START Data shown

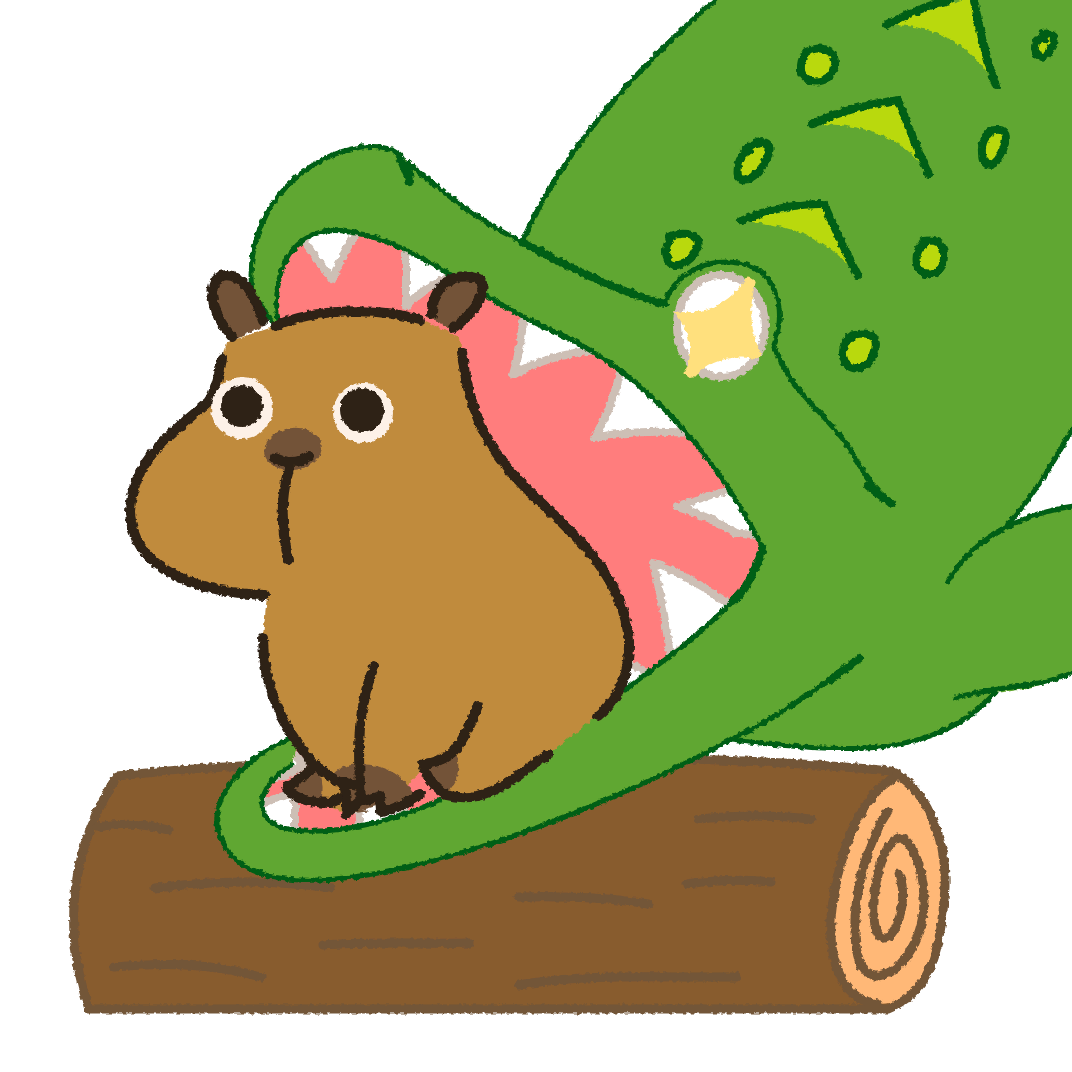
<!DOCTYPE html>
<html lang="en">
<head>
<meta charset="utf-8">
<title>Capybara and crocodile</title>
<style>
:root{
  --paper:#fff;
  --bark:#885b2e;--bark-line:#735638;--wood:#ffb877;
  --croc:#61a730;--croc-line:#045f14;--scale:#b9d90d;
  --mouth:#ff7d7d;--tooth-line:#cdbfb5;--spark:#ffe07d;
  --fur:#c08b3e;--fur-dark:#735338;--ink:#2d2014;--eye-rim:#fdf1e7;
}
html,body{margin:0;background:var(--paper);overflow:hidden}
svg{display:block;width:1072px;height:1072px}
.line{fill:none;stroke-linecap:round;stroke-linejoin:round}
.bark-line{stroke:var(--bark-line);stroke-width:9}
.croc-line{stroke:var(--croc-line);stroke-width:5}
.croc-bold{stroke:var(--croc-line);stroke-width:8}
.ink{stroke:var(--ink);stroke-width:10}
.spot{fill:var(--scale);stroke:var(--croc-line);stroke-width:8;stroke-linejoin:round}
.tooth{fill:#fff;stroke:var(--tooth-line);stroke-width:8;stroke-linejoin:round}
.dark-fur{fill:var(--fur-dark)}
</style>
</head>
<body>
<svg viewBox="0 0 1072 1072" role="img" aria-label="A calm capybara sitting in the open mouth of a crocodile on a log">
  <defs>
    <filter id="crayon" filterUnits="userSpaceOnUse" x="0" y="0" width="1072" height="1072">
      <feTurbulence type="fractalNoise" baseFrequency=".22" numOctaves="2" seed="4" result="grain"/>
      <feDisplacementMap in="SourceGraphic" in2="grain" scale="5" xChannelSelector="R" yChannelSelector="G"/>
    </filter>
    <path id="mouth-shape" d="M278 322C270 262 300 222 350 232C414 240 478 300 560 334C648 376 716 456 763 548C755 572 746 590 728 606C690 644 655 666 625 690C575 732 510 772 440 800C395 820 345 833 304 831C246 829 254 786 292 765L340 600Z"/>
    <clipPath id="mouth-clip"><use href="#mouth-shape"/></clipPath>
  </defs>

  <g id="log" filter="url(#crayon)">
    <path d="M117 776C270 758 660 748 890 771C925 785 947 840 945 886C941 960 926 994 888 1009H89C62 928 70 850 117 776Z" fill="var(--bark)"/>
    <path d="M897 776C927 800 949 845 945 886C941 960 922 1004 878 1004C838 1000 824 950 834 895C844 838 866 792 897 776Z" fill="var(--wood)"/>
    <g class="line bark-line">
      <path d="M117 776C270 758 660 748 890 771C925 785 947 840 945 886C941 960 926 994 888 1009H89C62 928 70 850 117 776Z"/>
      <path d="M895 777C864 794 843 840 834 895C824 950 838 1000 878 1004"/>
      <path d="M888 811C867 842 857 886 855 918C854 960 862 977 878 976C904 972 925 936 924 896C923 862 908 836 899 838C882 842 872 890 874 918C876 938 882 941 890 936C903 920 906 892 899 874"/>
      <path d="M97 827C124 822 144 824 168 830M155 888C215 880 275 880 331 888M698 819C737 815 774 815 811 819M687 884C716 880 742 879 771 882M519 897C564 896 607 897 648 904M323 945C372 941 420 944 470 943M114 967C168 962 214 964 261 977M519 985C587 973 660 978 736 977"/>
    </g>
  </g>

  <g id="crocodile" filter="url(#crayon)">
    <path id="croc-body" fill="var(--croc)" d="M715 0C640 65 565 145 522 242C480 222 440 190 408 163C395 142 360 143 330 156C270 184 245 240 252 292L275 330L340 600L292 737C230 765 205 810 222 840C240 882 300 885 360 876C470 860 620 800 730 740C830 750 930 765 995 693C1030 690 1055 682 1080 669V505C1045 511 1022 518 1008 524C1030 500 1050 470 1080 415V-8H724Z"/>
    <use href="#mouth-shape" fill="var(--mouth)"/>
    <g id="teeth" clip-path="url(#mouth-clip)">
      <path class="tooth" d="M298 232L332 280Q341 256 358 230L330 210Z"/>
      <path class="tooth" d="M406 245V306Q420 290 450 276L430 240Z"/>
      <path class="tooth" d="M524 310Q522 345 513 375Q547 355 596 350L560 300Z"/>
      <path class="tooth" d="M622 362Q615 404 594 438Q640 428 700 434L680 370Z"/>
      <path class="tooth" d="M735 488Q705 496 677 507Q712 517 735 533L775 538Z"/>
      <path class="tooth" d="M653 563Q664 606 670 655L740 612Q690 575 653 563Z"/>
      <path class="tooth" d="M622 660L655 676L620 700Z"/>
      <path class="tooth" d="M258 806Q280 795 295 794V838H255Z"/>
      <path class="tooth" d="M276 778Q290 774 304 765L290 750Z"/>
      <path class="tooth" d="M358 806Q370 796 384 796L412 816L360 832Z"/>
    </g>
    <g class="line croc-line">
      <path d="M715 0C640 65 565 145 522 242"/>
      <path d="M272 322L252 292C246 240 270 184 330 156C360 143 390 143 402 158M408 163C440 190 480 222 522 242C570 268 625 294 665 304C672 276 705 258 738 263C776 268 788 308 773 348"/>
      <path d="M776 350C790 390 820 408 848 446C860 466 870 486 892 504"/>
      <path d="M1080 415C1050 470 1030 500 1008 524M1080 505C1020 513 969 541 948 582M955 698C1000 684 1040 690 1080 669M995 693C930 765 830 750 730 740"/>
      <path d="M278 322C270 262 300 222 350 232C414 240 478 300 560 334C648 376 716 456 763 548C755 572 746 590 728 606C690 644 655 666 625 690M440 800C395 820 345 833 304 831C246 829 254 786 292 765"/>
      <path d="M292 737C230 765 205 810 222 840C240 882 300 885 360 876C470 860 620 800 730 740C778 718 820 686 860 658"/>
    </g>
    <path class="line croc-bold" d="M400 158L410 182L408 164M522 242C570 268 625 294 665 304M763 548C755 572 746 590 732 602M830 680L860 658M868 486L892 504" stroke-width="7"/>

    <g id="scales">
      <g fill="var(--scale)">
        <path d="M886 25L973 -4L996 86C970 40 930 24 886 25Z"/>
        <path d="M812 124L898 100L929 174C900 132 860 124 812 124Z"/>
        <path d="M741 221L824 204L858 276C824 232 780 224 741 221Z"/>
      </g>
      <path class="line croc-bold" d="M886 25Q925 5 950 0M974 0Q982 46 996 86M812 124Q854 105 898 100Q913 140 929 174M741 221Q782 203 824 204Q841 243 858 276"/>
      <path class="spot" d="M806 52C828 42 839 56 834 69C827 86 805 85 801 70C800 60 804 55 806 52Z"/>
      <path class="spot" d="M745 149C763 137 772 142 769 153C762 174 745 186 738 176C736 164 741 154 749 151Z"/>
      <path class="spot" d="M668 237C686 230 702 236 698 246C692 264 672 271 668 260C663 248 668 243 671 238Z"/>
      <path class="spot" d="M988 132C1004 126 1009 133 1004 147C997 169 983 170 982 154C981 142 986 135 990 134Z"/>
      <path class="spot" d="M923 241C944 238 947 251 942 266C936 278 919 277 917 264C915 253 920 246 925 244Z"/>
      <path class="spot" d="M849 337C869 329 879 336 875 350C869 373 846 374 843 356C842 346 847 338 852 338Z"/>
      <path class="spot" d="M1042 34C1056 31 1056 40 1050 50C1042 63 1034 55 1035 46C1036 39 1040 39 1044 40Z"/>
    </g>

    <g id="croc-eye">
      <ellipse class="tooth" cx="721" cy="326" rx="44" ry="51"/>
      <path d="M674 311Q720 319 748 276L756 281Q744 320 762 356L755 359Q717 352 692 379L684 373Q700 345 674 311Z" fill="var(--spark)"/>
    </g>
  </g>

  <g id="capybara" filter="url(#crayon)">
    <path fill="var(--fur)" d="M227 342L270 328C315 308 380 307 424 320L460 338C466 400 486 446 522 484C570 532 622 570 630 640C631 672 620 698 597 716L548 755C520 774 500 798 465 800C440 799 432 782 422 770L385 808L346 812L300 800L315 768C274 722 262 680 263 636L267 596C190 590 130 566 130 512C132 430 205 430 218 380Z"/>
    <g id="ears">
      <path class="dark-fur" d="M232 341C211 314 206 284 221 276C240 270 258 296 266 325Z"/>
      <path class="dark-fur" d="M430 317C430 286 453 270 480 279C490 290 477 316 454 331Z"/>
      <path class="line ink" d="M232 337C211 314 206 284 221 276C240 270 256 296 263 321M432 315C432 286 453 270 480 279C488 290 475 314 453 328"/>
    </g>
    <g id="feet">
      <path class="dark-fur" d="M288 787Q306 775 318 767Q326 788 320 803Q298 803 288 787Z"/>
      <path class="dark-fur" d="M334 773C356 754 408 768 414 798L380 810L346 814Q345 794 334 773Z"/>
      <path class="dark-fur" d="M422 765Q440 764 456 752Q464 778 445 793Q427 782 422 765Z"/>
      <path d="M362 810L380 805L384 815Z" fill="#fff"/>
    </g>
    <g class="line ink">
      <path d="M275 326C315 308 380 307 420 320"/>
      <path d="M462 352C468 410 488 450 522 484C570 532 622 570 629 640C630 672 620 698 598 716"/>
      <path d="M222 358Q217 390 208 402C170 435 132 460 130 512C132 566 190 592 265 595"/>
      <path d="M263 638C263 680 278 722 312 762Q330 778 343 784M313 768Q302 778 287 786Q292 802 330 803L344 796"/>
      <path d="M374 666C358 708 357 744 361 800L346 814Q349 800 343 782L357 786M364 801L380 796L381 812Q402 808 420 794"/>
      <path d="M478 706Q467 736 453 752Q440 763 423 764Q428 784 446 795C490 806 515 775 548 755"/>
    </g>
    <g id="face">
      <circle cx="242" cy="408" r="31" fill="var(--eye-rim)"/>
      <circle cx="242" cy="406" r="21" fill="var(--ink)"/>
      <circle cx="363" cy="413" r="30" fill="var(--eye-rim)"/>
      <circle cx="362" cy="410" r="22" fill="var(--ink)"/>
      <ellipse class="dark-fur" cx="293" cy="449" rx="29" ry="21" transform="rotate(-8 293 449)"/>
      <path class="line ink" d="M275 458Q294 467 309 456M289 468C280 500 281 530 289 560"/>
    </g>
  </g>
</svg>
</body>
</html>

END Data shown

Exercise brief -
Say, as a bare number, how many lines above contain the word "width".

Task result -
9